Most of us have beliefs that we hold as truths and rarely question. These are not necessarily controversial things, but rather everyday notions that settled in our brain a long time ago and have not been reconsidered since. In The Stories We Tell Ourselves, we will present some common assumptions we’ve heard from friends and colleagues regarding everyday travels and take a closer look to get you thinking about, and reconsidering, some long held notions you may have about the way you commute. This week we tackle driving!
Driving is so much more convenient than the [train], [bus], [bike]!
Sure, it can seem like jumping in the car right outside of your house and driving directly to your destination is the most convenient way to get out and about, but when you closely consider elements of your actual trip, driving may be less convenient than you think.
While beginning your commute in your driveway offers convenience, once you hit the street things may take an unpleasant turn. Austin’s traffic has been ranked the 4th worst among US Metro areas and studies predict that travel times will only get longer as the population grows and the region continues to add an estimated 120 cars to our roadways every day.
When you reach your destination, how long do you spend looking for parking? Circling the block to look for a spot near your destination largely contributes to downtown traffic, while also wasting gas and valuable time. Plus, not only can it be time consuming to look for parking, but 1 in 5 urban crashes occur while looking for parking!
So what is convenience? Is it time spent? Start a journal for a week. Track the time you spend driving and what you do while driving. Some people might spend more time actually traveling when they use the train, bus or carpool, but will also experience the additional “convenience” benefit of doing other things while travelling: reading, watching The Sopranos, texting friends. All things considered, driving alone may not turn out to be a better use of time.
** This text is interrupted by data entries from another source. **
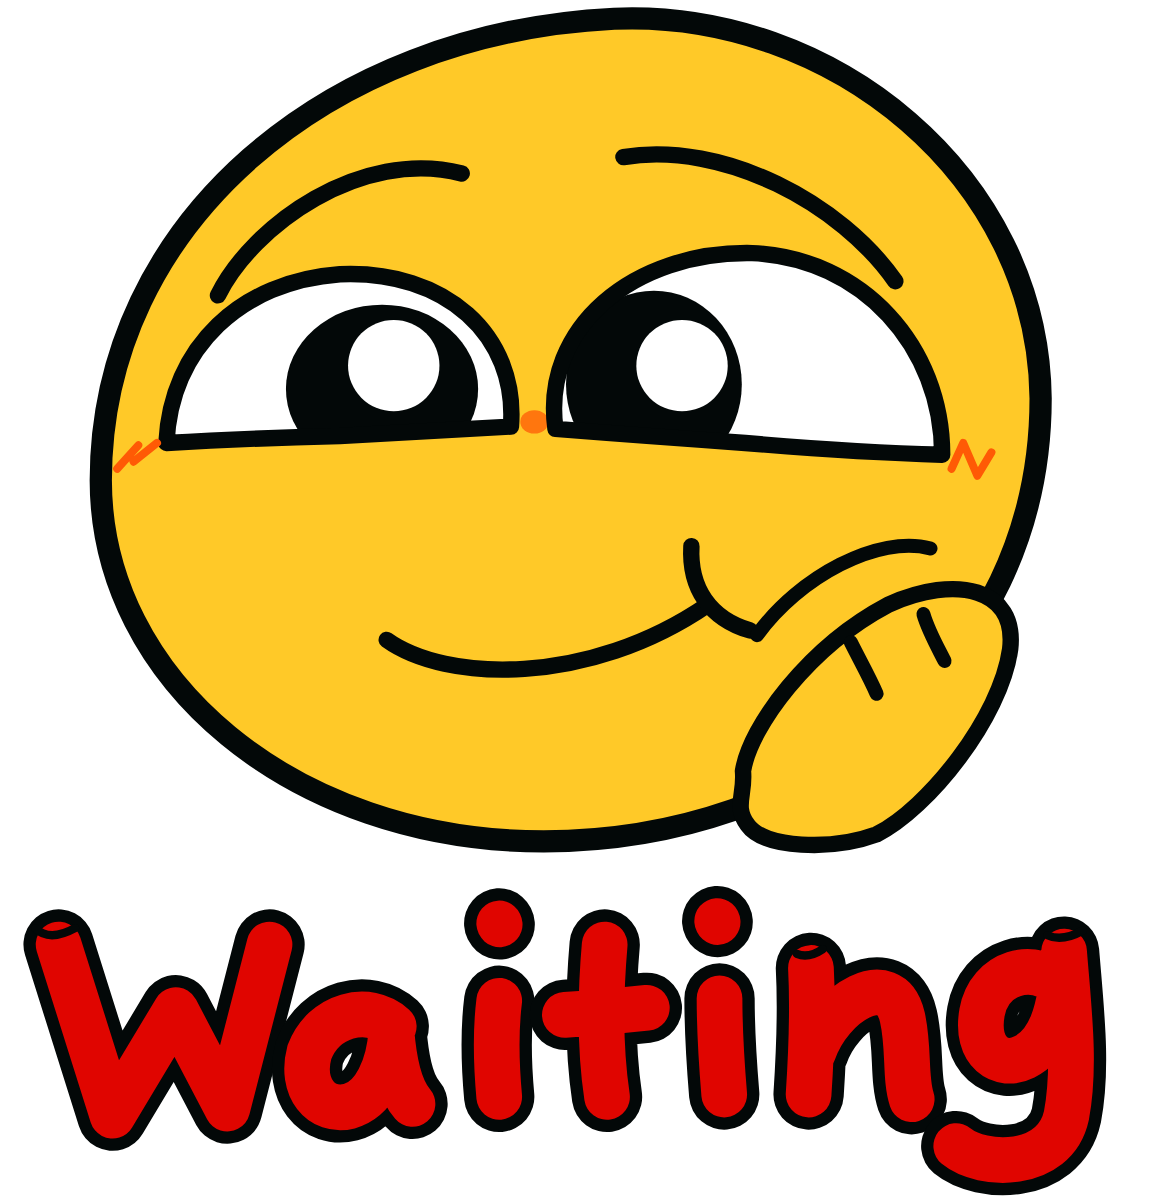
<!DOCTYPE html>
<html lang="en">
<head>
<meta charset="utf-8">
<title>Waiting sticker</title>
<style>
  :root {
    --paper: #ffffff;
    --ink: #030808;
    --skin: #ffc928;
    --blush: #ff5a05;
    --letter: #e00500;
  }
  html, body { margin: 0; width: 1176px; height: 1200px; overflow: hidden; background: var(--paper); }
  .sticker { display: block; width: 1176px; height: 1200px; }
  .sticker path { stroke-linecap: round; stroke-linejoin: round; }
  .line { fill: none; stroke: var(--ink); stroke-width: 7; }
  .head { fill: var(--skin); stroke: var(--ink); stroke-width: 9.5; }
  .hand { fill: var(--skin); stroke: var(--ink); stroke-width: 7; }
  .white { fill: var(--paper); }
  .pupil { fill: var(--ink); }
  .blush { fill: none; stroke: var(--blush); stroke-width: 3.4; }
  .glow { fill: var(--blush); opacity: .75; }
  .letter-outline { fill: none; stroke: var(--ink); stroke-width: 30; }
  .letter-fill { fill: none; stroke: var(--letter); stroke-width: 19.5; }
  .nick { fill: none; stroke: var(--ink); stroke-width: 3.6; }
</style>
</head>
<body>
<svg class="sticker" viewBox="0 0 501.76 512" role="img" aria-label="Yellow smiley resting its cheek on its hand above the word Waiting">
  <defs>
    <path id="eye-left" d="M71 189 C73 148 103 120 145 117 C190 115 221 143 218 182 Q180 184 145 186 Q105 187 71 189Z"/>
    <path id="eye-right" d="M237 183 C231 140 270 107 321 108 C368 110 402 148 402 194 Q365 193 318 189 Q275 186 237 183Z"/>
    <clipPath id="eye-left-clip"><use href="#eye-left"/></clipPath>
    <clipPath id="eye-right-clip"><use href="#eye-right"/></clipPath>
    <g id="lettering">
      <path d="M25 403 L48 476 L75 431 L97 473 L115 403"/>
      <path d="M168 438 C157 428 138 433 132 449 C128 464 137 475 149 472 C160 469 166 455 167 440 C168 452 170 464 176 471"/>
      <path d="M213 394 L213.2 394.4 M213 427 C211 443 212 457 213 468"/>
      <path d="M258 403 C256 426 256 448 259 468 M241 433 Q257 432 276 430"/>
      <path d="M306 393 L306.2 393.4 M307 426 C307 442 308 455 309 467"/>
      <path d="M346 413 C347 432 346 452 345 467 M347 449 C354 428 380 412 385 434 C388 447 386 460 389 469"/>
      <path d="M453 421 C441 409 422 415 419 432 C416 449 427 456 437 451 C447 446 453 434 454 406 C456 431 459 455 455 476 C450 499 419 498 408 489"/>
    </g>
  </defs>

  <g id="face">
    <path class="head" d="M262 8 C355 4 443 75 444 170 C444 285 345 359 232 359 C125 359 43 290 43 205 C43 95 140 14 262 8Z"/>

    <g id="brows">
      <path class="line" d="M93 126 C108 96 154 63 197 74"/>
      <path class="line" d="M266 67 C309 60 359 87 382 120"/>
    </g>

    <ellipse class="glow" cx="228" cy="180" rx="6" ry="5"/>

    <g id="eyes">
      <use href="#eye-left" class="white"/>
      <g clip-path="url(#eye-left-clip)">
        <ellipse class="pupil" cx="163" cy="166" rx="41" ry="36"/>
        <circle class="white" cx="168" cy="156" r="19.5"/>
      </g>
      <use href="#eye-left" class="line"/>
      <use href="#eye-right" class="white"/>
      <g clip-path="url(#eye-right-clip)">
        <ellipse class="pupil" cx="279" cy="164" rx="37.5" ry="40"/>
        <circle class="white" cx="291" cy="156" r="19.5"/>
      </g>
      <use href="#eye-right" class="line"/>
    </g>

    <g id="blush-marks">
      <path class="blush" d="M50 200 L59 190 M57 197 L67 189"/>
      <path class="blush" d="M406 200 L411 189 L417 203 L423 193"/>
    </g>

    <g id="smile">
      <path class="line" d="M165 273 C190 291 251 293 302 258"/>
      <path class="line" d="M295 233 C294 251 303 264 320 269"/>
      <path class="line" style="stroke-width:6" d="M323 271 C341 246 375 228 397 234"/>
    </g>
  </g>

  <g id="resting-hand">
    <path class="hand" d="M317 329 C320 310 345 276 379 258 C408 245 434 251 431 277 C427 306 396 345 374 356 C355 363 326 362 319 352 C313 344 318 339 317 329Z"/>
    <path class="line" style="stroke-width:6" d="M363 274 C367 282 371 289 374 296 M394 262 C396 269 400 276 403 282"/>
  </g>

  <g id="word" role="img" aria-label="Waiting">
    <use href="#lettering" class="letter-outline"/>
    <use href="#lettering" class="letter-fill"/>
    <path class="nick" d="M15 396 Q21 402 32 396 M340 407 Q345 409 351 405 M447 399 Q453 402 462 397"/>
  </g>
</svg>
</body>
</html>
- Bike parking is typically located near the front door. No need to circle, just cruise on up and take your spot!
- If you use transit, you don’t even have to consider parking; you can read, answer emails, and get work done during the trip!
Driving is the safest option!
Pretend for a moment that car ads show reality rather than an ideal vision to get you buying their product. Rather than featuring a car cruising along a great empty highway, they would inform us that there a lot of cars all trying to go fast at the same time, which often results in a lot of crashes. Car crashes are the #1 killer of people 0-32 years of age.
While there is danger inherent any way you travel, it’s good to take a look at each option more carefully.
- There are only 40 fatalities per year on buses on average in the U.S.!
- The most recent safety stats for Texas list 677 fatal crashes for bicyclists.
You may not immediately feel safe riding your bicycle in traffic, but with practice and maybe some training your confidence will surely grow. And maybe taking the bus or train takes you out of your comfort zone, but if you start small you’ll get it in no time. Try taking the bus to your favorite restaurant over the weekend before riding into work!
Driving is my only option because I have to run errands and will need to carry my stuff.
Never fear! Many smart people have been working on these issues for you and have come up with some great solutions!
Q: What happens if I have a dentist appointment during lunch?
Q: What if I need to pick up some groceries on my way home?
A: Check out these tips for making shopping a breeze.
Q: What if I need to run by Home Depot for a large load?
A: No problem, see how these folks have it handled!
Shopping, whether using your bike or transit, is entirely possible. You could even make lots of new friends as you are asked about your bag full of interesting food perched on the back of your bike. Just don’t buy more than you can carry comfortably. Try stopping by the corner store for a few items to bring with you the next time you use options and see how it goes.
Have we missed something? Let us know in the comments and we may just include your ‘story’ in the next piece.